1. For claims not asserted by the plaintiff in litigation but the Board perceived there to be clear inequities, such dispute may be adjudicated by the court after the parties have made their statements.
2. A more detailed explanation is provided for refusal to register a mark under Article 10 of the Trademark Law, including where it is “similar to the name of a country”, “misleading”, or has “improper influence”.
3. Analysis and guidance are provided with respect to determining “distinctiveness.” The Provisions emphasize the use of “public common knowledge” to determine distinctiveness, as well as provide for clearer rules regarding foreign language marks and three dimensional marks.
4. An assessment standard is provided for the determination of “generic names.”
5. With respect to claims involving famous marks, more detailed analysis factors for determining the propensity of confusion are provided.
6. There is now a clearer scope regarding A the determination of agency relationships under Article 15 of the Trademark Law.
7. There is now a clearer basis for deciding disputes involving geographic indicators.
8. Further explanation is provided for disputes involving “priority rights.” Copyrighted contents and company names can both be deemed as priority rights.
9. Clarification regarding the circumstances for protecting the name rights of natural persons.
10. There are now more detailed consideration factors for determining “malicious registration” and “unjust means.”
11. Further explanation is provided with respect to trademark usage issues.
12. Specific provisions are made with respect to “violation of statutory procedures” and “same facts and reasons.”
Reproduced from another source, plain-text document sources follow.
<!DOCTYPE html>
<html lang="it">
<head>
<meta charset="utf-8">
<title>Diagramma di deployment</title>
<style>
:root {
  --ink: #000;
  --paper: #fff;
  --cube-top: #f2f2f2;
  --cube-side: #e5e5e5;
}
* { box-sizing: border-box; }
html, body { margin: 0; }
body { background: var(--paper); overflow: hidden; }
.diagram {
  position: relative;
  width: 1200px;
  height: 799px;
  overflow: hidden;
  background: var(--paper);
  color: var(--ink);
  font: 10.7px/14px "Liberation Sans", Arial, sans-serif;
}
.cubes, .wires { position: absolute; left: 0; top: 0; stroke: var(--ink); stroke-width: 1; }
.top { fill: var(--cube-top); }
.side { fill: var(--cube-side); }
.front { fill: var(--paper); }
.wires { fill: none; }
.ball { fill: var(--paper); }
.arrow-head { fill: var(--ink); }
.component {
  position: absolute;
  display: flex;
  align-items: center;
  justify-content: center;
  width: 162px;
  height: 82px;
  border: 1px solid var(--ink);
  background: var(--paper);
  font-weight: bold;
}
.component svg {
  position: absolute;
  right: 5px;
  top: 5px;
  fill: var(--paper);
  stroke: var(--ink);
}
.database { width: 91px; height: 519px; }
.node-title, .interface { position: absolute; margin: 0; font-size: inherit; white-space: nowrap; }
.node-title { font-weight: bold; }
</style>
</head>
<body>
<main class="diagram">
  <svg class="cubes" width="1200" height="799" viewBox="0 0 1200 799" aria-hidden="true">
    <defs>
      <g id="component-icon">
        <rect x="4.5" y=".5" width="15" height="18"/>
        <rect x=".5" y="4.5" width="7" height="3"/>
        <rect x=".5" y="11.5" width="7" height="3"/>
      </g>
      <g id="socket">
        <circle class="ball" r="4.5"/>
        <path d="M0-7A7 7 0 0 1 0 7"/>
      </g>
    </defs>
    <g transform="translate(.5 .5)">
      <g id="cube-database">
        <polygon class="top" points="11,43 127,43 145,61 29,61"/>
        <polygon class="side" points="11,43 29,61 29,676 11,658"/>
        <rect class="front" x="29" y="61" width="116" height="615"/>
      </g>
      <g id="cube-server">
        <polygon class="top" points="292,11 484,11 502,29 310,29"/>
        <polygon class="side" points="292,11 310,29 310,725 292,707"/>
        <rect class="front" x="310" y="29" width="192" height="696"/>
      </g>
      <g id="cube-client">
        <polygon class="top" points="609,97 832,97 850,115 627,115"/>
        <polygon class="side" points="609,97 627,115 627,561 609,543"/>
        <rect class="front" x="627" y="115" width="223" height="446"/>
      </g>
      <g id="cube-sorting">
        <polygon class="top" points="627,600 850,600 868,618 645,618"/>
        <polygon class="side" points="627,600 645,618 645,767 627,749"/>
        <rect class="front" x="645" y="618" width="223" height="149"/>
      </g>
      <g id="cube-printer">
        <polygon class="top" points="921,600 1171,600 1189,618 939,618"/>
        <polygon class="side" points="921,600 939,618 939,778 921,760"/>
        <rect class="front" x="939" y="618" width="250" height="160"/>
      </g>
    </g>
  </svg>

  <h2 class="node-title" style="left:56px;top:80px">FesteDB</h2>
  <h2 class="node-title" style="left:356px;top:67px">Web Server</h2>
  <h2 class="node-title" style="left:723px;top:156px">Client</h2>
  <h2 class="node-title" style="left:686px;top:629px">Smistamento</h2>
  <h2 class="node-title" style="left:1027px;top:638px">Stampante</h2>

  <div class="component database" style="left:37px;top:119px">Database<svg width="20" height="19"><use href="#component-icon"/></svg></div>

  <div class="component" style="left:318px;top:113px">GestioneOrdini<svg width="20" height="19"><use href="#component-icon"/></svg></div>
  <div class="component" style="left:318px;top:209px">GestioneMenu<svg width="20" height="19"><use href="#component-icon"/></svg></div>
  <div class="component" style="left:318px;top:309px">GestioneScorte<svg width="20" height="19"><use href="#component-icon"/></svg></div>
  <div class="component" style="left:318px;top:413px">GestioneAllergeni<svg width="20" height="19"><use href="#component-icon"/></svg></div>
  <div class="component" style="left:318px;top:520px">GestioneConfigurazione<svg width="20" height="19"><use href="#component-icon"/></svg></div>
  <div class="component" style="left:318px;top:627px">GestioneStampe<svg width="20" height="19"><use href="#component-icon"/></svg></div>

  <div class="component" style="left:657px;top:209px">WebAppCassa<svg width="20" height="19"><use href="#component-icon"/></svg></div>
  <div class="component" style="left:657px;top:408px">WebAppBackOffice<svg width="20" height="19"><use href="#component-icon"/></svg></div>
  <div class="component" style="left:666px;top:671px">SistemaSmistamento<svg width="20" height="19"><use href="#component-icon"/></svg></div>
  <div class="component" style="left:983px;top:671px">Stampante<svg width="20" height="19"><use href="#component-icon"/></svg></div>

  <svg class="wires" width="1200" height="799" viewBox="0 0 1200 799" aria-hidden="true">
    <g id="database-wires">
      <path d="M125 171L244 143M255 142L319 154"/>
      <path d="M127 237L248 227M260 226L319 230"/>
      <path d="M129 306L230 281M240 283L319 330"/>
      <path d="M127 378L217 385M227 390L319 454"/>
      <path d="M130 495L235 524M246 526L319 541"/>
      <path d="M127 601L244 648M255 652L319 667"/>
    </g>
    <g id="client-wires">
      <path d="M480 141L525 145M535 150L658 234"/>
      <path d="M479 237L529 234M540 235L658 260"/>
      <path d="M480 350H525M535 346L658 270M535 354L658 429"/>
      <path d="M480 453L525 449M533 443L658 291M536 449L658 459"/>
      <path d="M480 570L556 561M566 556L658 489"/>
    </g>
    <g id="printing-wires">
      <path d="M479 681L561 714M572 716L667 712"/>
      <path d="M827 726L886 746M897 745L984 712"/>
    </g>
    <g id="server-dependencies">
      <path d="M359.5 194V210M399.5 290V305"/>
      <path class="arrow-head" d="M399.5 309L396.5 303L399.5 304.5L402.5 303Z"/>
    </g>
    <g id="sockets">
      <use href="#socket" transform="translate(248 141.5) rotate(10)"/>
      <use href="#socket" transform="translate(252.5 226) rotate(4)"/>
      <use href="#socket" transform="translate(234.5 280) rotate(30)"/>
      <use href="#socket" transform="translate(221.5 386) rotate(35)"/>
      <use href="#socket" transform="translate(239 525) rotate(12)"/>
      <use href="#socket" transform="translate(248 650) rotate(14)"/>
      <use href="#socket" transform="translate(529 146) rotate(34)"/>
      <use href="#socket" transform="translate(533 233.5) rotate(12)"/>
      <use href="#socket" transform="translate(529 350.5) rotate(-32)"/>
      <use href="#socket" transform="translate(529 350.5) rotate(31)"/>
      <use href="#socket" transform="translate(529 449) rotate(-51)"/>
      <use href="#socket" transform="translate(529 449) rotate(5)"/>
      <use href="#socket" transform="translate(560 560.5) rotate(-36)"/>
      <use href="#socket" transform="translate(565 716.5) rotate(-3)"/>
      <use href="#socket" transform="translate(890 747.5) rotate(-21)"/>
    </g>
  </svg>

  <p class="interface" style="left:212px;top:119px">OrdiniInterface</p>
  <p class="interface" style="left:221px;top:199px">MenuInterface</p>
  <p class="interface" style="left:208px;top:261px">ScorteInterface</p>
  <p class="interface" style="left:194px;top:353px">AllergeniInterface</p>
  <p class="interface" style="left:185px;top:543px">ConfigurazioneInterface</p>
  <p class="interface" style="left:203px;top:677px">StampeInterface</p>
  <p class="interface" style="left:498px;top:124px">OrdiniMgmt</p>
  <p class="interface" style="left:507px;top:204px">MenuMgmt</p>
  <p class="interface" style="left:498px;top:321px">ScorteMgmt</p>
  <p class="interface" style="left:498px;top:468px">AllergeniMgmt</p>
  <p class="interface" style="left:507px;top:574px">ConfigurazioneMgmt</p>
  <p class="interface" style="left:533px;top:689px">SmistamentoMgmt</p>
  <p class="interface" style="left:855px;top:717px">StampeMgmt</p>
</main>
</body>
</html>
The release of the Provisions provides a basis for a more accurate application of the Trademark Law based on its original legislative objectives, with in particular the protection of priority rights, prevention of malicious registrations, as well as the more detailed explanations regarding the administrative process. For trademark applicants or interested parties, those explanations provide a specific scheme to follow in evidence preparation and trademark protection; and from the Board’s perspective, it is now easier to decide whether to grant trademark rights or not. In addition, the Provisions provide for more specific solutions to the issue of recurrent litigation in trademark grant and ownership determination administrative actions, thereby reducing the litigation burden of the relevant parties to a certain extent. Therefore, the release of the Provisions may prove to be of substantial help in increasing the efficiency of deciding trademark grant and ownership cases.